“I’m the only person who can take two weeks off and get injured,” Kaufman joked.

Kaufman, 26, left the Asian swing after playing the Sime Darby Malaysia, returning to her home in South Dakota, to see her doctor there. She is from Clark. She was told bed rest was the best thing for her, but she felt good enough to make the trip to Florida for the season-ending event.

“We had some really cold days,” Kaufman said. “We had some snow. I was done with it. I was coming down here.”

How does she feel?

“I feel great,” she said. “I’m a little bit shaky, which isn’t great out there, but it’s great to be here doing something. I was going a little bit stir crazy [at home], just kind of fighting through it.”

Kaufman made eight birdies in her bogey-free round.

New-look Wie eyes CME Group Tour Championship title

By Randall MellNovember 19, 2017, 1:32 am

NAPLES, Fla. – Michelle Wie is sporting a new look that even has fellow players doing double takes.

Bored during her six-week recovery from an emergency appendectomy late this summer, Wie decided to cut and die her hair.

She went for golden locks, and a shorter style.

“I kind of went crazy after being in bed that long,” Wie said. “I just told my mom to grab the kitchen scissors and just cut all my hair off.”

Wie will get to sport her new look on a big stage Sunday after playing herself into a four-way tie for the lead at the CME Group Tour Championship. With a 6-under-par 66, she is in contention to win her fifth LPGA title, her first since winning the U.S. Women’s Open three years ago.


CME Group Tour Championship: Articles, photos and videos

Full-field scores from the CME Group Tour Championship

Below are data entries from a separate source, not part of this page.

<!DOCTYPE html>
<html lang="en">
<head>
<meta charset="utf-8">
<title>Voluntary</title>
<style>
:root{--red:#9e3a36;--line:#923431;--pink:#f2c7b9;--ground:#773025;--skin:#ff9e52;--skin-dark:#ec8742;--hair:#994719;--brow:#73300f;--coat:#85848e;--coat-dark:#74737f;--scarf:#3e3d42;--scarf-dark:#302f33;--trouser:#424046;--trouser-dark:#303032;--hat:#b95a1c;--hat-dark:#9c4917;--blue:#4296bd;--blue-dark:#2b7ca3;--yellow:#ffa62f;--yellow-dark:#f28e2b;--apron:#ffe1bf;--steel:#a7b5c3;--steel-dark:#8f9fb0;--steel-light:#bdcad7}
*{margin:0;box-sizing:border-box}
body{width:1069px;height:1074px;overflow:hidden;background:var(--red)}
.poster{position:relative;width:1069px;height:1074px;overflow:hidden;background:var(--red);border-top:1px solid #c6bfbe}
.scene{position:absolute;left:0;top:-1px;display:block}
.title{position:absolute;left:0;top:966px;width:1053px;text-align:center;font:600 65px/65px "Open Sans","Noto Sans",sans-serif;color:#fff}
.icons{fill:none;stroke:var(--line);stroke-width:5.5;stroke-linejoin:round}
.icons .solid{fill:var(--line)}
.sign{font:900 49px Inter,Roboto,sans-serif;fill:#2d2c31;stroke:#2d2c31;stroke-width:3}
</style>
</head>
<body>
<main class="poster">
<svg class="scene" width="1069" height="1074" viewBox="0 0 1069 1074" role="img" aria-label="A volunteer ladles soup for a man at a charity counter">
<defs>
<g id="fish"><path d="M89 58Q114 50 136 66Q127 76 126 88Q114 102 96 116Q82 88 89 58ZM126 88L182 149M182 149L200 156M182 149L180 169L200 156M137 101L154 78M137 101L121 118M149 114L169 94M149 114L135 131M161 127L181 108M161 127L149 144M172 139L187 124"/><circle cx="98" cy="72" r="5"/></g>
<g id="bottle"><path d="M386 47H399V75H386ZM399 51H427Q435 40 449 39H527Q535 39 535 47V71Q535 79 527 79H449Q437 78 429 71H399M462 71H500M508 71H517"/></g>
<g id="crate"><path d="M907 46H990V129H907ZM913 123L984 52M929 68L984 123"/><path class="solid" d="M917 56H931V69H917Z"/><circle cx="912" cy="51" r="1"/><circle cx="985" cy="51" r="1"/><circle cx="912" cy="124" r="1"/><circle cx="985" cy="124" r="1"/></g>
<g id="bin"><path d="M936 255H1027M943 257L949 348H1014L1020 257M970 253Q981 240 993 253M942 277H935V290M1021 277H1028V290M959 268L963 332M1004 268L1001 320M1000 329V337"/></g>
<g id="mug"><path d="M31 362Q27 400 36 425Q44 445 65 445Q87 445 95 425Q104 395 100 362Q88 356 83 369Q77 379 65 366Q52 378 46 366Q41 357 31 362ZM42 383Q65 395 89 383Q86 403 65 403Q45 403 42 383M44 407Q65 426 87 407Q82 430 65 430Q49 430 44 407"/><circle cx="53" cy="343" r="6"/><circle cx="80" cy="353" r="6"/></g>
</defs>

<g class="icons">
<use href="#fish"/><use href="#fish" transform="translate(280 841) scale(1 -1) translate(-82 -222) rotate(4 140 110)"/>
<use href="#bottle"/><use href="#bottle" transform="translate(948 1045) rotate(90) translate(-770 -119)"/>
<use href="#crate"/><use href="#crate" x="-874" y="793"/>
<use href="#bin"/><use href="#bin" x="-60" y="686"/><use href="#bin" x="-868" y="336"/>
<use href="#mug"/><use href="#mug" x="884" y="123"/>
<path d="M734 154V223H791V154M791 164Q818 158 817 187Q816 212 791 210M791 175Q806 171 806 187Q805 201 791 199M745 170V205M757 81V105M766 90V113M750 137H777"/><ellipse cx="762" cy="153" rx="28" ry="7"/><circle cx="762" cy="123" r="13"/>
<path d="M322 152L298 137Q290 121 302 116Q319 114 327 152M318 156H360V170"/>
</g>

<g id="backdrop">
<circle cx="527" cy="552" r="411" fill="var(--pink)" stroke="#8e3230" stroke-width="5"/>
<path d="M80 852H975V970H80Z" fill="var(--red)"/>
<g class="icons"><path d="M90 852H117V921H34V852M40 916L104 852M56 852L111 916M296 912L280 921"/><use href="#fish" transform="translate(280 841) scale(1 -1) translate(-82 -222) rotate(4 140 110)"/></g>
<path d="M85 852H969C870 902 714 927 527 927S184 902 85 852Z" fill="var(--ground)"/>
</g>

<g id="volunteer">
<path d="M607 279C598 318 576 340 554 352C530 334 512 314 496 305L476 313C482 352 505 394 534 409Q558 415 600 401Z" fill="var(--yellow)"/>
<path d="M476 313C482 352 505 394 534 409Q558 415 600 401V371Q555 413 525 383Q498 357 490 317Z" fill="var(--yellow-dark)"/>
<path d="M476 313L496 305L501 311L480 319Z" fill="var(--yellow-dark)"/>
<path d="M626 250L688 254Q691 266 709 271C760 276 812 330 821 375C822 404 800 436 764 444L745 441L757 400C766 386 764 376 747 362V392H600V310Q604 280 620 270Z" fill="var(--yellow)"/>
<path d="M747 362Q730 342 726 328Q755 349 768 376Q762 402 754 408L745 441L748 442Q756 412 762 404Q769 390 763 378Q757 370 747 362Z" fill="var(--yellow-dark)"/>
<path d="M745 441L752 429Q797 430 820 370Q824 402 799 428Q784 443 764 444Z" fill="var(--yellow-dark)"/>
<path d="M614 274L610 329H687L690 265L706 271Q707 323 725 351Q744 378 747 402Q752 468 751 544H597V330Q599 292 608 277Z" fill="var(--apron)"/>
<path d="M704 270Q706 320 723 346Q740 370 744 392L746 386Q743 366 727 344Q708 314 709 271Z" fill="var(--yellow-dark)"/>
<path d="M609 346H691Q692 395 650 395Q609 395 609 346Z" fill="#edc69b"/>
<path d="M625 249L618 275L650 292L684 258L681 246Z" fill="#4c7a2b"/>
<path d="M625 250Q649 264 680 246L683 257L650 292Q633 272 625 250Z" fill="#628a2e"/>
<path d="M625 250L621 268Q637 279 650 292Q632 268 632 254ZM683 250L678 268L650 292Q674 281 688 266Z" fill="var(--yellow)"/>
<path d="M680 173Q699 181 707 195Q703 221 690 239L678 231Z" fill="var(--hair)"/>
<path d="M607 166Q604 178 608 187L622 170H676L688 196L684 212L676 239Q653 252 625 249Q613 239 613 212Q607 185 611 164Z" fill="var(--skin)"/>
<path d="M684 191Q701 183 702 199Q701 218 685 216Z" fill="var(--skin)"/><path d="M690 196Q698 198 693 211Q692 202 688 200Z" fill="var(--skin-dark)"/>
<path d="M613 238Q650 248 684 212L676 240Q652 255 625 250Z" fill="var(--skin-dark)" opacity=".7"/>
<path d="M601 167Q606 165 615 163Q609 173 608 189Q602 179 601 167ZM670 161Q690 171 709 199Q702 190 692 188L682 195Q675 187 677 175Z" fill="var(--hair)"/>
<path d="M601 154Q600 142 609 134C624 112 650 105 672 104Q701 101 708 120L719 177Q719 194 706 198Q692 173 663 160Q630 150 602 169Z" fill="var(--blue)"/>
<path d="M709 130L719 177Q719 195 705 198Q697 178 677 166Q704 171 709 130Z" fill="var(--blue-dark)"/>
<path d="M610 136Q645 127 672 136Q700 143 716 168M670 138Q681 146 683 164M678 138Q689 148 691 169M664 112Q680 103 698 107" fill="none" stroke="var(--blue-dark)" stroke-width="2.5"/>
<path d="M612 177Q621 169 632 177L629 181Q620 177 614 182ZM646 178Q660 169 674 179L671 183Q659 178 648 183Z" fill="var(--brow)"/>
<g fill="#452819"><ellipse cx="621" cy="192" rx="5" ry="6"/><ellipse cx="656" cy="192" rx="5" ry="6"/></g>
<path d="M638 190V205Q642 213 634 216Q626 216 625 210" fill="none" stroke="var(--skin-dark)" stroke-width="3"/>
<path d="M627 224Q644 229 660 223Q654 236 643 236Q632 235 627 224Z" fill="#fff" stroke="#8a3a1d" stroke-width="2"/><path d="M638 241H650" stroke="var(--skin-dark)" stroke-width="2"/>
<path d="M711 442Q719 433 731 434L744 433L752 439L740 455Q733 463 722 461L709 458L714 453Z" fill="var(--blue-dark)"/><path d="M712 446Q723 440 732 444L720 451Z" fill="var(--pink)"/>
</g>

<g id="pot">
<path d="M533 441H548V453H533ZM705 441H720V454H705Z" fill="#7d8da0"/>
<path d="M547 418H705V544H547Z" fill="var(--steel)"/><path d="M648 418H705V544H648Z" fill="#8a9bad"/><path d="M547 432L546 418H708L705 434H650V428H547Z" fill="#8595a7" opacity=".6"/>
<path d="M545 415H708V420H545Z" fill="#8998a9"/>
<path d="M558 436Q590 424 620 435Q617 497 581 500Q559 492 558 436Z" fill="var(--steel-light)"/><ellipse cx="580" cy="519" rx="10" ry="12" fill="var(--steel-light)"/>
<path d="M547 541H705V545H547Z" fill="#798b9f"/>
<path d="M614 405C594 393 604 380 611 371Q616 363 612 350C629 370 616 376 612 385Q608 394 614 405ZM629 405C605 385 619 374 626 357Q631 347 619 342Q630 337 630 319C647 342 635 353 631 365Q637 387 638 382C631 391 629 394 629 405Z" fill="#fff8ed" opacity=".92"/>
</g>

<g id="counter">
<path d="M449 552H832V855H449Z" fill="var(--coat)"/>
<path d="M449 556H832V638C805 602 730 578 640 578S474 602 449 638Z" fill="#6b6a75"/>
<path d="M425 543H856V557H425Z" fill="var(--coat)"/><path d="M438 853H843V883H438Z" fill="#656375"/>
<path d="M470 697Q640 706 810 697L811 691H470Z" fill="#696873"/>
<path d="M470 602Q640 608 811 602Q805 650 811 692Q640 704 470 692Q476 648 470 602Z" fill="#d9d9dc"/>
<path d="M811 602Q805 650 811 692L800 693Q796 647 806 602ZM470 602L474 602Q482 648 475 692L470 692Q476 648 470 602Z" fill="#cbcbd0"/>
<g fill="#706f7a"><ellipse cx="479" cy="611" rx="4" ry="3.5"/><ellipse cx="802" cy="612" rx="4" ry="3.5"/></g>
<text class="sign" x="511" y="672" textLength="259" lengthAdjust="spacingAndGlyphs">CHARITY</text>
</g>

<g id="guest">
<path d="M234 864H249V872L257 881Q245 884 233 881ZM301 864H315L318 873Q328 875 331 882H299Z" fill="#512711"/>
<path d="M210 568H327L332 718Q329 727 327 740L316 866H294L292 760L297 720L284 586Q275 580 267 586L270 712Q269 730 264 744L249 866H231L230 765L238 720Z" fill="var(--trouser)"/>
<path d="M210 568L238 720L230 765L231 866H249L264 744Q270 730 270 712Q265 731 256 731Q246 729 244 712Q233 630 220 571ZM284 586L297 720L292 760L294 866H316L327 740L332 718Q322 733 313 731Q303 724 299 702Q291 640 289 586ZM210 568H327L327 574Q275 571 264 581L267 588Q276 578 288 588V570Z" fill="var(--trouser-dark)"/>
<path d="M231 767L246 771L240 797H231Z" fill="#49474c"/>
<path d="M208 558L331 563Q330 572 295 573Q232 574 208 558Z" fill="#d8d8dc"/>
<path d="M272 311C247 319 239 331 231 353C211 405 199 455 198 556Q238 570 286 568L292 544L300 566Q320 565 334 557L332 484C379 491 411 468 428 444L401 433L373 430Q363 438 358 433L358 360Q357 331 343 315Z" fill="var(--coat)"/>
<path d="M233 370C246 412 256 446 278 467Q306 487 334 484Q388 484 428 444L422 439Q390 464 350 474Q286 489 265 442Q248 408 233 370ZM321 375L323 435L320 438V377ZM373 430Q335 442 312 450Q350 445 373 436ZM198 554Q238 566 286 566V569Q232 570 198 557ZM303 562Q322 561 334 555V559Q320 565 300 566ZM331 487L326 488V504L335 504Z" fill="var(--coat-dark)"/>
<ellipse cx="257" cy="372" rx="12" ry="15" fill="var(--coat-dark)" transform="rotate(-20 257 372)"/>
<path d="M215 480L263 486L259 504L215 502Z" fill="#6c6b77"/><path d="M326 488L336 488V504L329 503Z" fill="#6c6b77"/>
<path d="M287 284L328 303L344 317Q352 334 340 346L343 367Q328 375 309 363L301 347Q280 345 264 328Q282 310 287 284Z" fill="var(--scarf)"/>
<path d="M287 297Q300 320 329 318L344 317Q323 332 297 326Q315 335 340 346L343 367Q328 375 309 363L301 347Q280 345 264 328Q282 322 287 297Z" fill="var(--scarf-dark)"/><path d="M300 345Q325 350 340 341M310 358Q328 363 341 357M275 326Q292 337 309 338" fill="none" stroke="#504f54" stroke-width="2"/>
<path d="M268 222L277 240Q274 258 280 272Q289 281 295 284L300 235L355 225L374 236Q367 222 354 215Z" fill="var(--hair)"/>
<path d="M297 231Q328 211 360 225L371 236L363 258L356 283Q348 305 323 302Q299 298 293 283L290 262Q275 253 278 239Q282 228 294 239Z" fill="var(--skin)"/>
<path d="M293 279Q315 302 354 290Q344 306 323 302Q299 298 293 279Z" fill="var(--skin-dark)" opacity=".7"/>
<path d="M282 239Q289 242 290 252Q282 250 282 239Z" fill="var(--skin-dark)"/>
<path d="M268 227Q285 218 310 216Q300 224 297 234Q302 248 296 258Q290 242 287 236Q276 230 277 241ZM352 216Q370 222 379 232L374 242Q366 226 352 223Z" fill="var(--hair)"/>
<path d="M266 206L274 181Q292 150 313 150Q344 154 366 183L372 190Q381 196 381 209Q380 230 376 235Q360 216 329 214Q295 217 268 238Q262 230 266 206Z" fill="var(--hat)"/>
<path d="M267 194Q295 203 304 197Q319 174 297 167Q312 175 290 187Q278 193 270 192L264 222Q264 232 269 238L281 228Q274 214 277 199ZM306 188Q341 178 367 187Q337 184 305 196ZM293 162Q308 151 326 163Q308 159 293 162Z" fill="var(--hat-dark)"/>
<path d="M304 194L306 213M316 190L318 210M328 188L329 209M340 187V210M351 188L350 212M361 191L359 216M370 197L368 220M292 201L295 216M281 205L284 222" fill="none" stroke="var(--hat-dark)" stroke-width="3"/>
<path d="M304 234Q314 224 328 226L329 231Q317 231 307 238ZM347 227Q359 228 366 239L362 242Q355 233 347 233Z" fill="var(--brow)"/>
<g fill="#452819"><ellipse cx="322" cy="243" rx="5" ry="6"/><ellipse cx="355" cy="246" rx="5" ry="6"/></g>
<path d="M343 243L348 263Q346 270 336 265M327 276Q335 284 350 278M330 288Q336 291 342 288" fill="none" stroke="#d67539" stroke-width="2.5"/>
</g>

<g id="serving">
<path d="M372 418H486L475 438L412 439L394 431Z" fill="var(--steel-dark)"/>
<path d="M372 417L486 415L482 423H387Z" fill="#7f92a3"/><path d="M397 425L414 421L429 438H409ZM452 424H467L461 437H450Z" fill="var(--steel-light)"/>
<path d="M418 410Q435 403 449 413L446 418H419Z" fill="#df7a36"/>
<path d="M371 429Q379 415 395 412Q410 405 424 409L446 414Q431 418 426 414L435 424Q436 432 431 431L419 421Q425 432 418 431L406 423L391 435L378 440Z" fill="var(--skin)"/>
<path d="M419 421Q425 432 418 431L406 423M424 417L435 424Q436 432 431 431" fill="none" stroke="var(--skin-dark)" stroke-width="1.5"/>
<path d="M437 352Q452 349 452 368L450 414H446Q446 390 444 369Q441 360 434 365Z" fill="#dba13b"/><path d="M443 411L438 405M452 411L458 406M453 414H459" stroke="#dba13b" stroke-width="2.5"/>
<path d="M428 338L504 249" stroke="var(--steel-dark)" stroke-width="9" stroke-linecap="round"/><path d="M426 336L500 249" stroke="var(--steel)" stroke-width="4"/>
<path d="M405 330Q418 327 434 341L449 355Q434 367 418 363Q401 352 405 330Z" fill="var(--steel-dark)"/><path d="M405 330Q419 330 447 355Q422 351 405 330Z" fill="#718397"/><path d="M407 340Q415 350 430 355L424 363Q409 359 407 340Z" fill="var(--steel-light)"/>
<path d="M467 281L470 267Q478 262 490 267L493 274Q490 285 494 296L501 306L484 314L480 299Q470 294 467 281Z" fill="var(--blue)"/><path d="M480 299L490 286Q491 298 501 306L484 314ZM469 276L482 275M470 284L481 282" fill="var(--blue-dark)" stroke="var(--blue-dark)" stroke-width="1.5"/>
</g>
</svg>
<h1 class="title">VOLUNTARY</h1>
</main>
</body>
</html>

Wie, 28, fought her way back this year after two of the most disappointing years of her career. Her rebound, however, was derailed in late August, when she withdrew from the final round of the Canadian Pacific Women’s Open to undergo an emergency appendectomy. She was out for six weeks.

Before the surgery, Wie enjoyed getting back into contention regularly, with six finishes of T-4 or better this season. She returned to the tour on the Asian swing in October.

Fellow tour pros were surprised when she came back with the new look.

“Definitely, walk by people and they didn’t recognize me,” Wie said.

Wie is looking to continue to build on her resurgence.

“I gained a lot of confidence this year,” she said. “I had a really tough year last year, the last couple years. Just really feeling like my old self. Really feeling comfortable out there and having fun, and that's when I play my best.”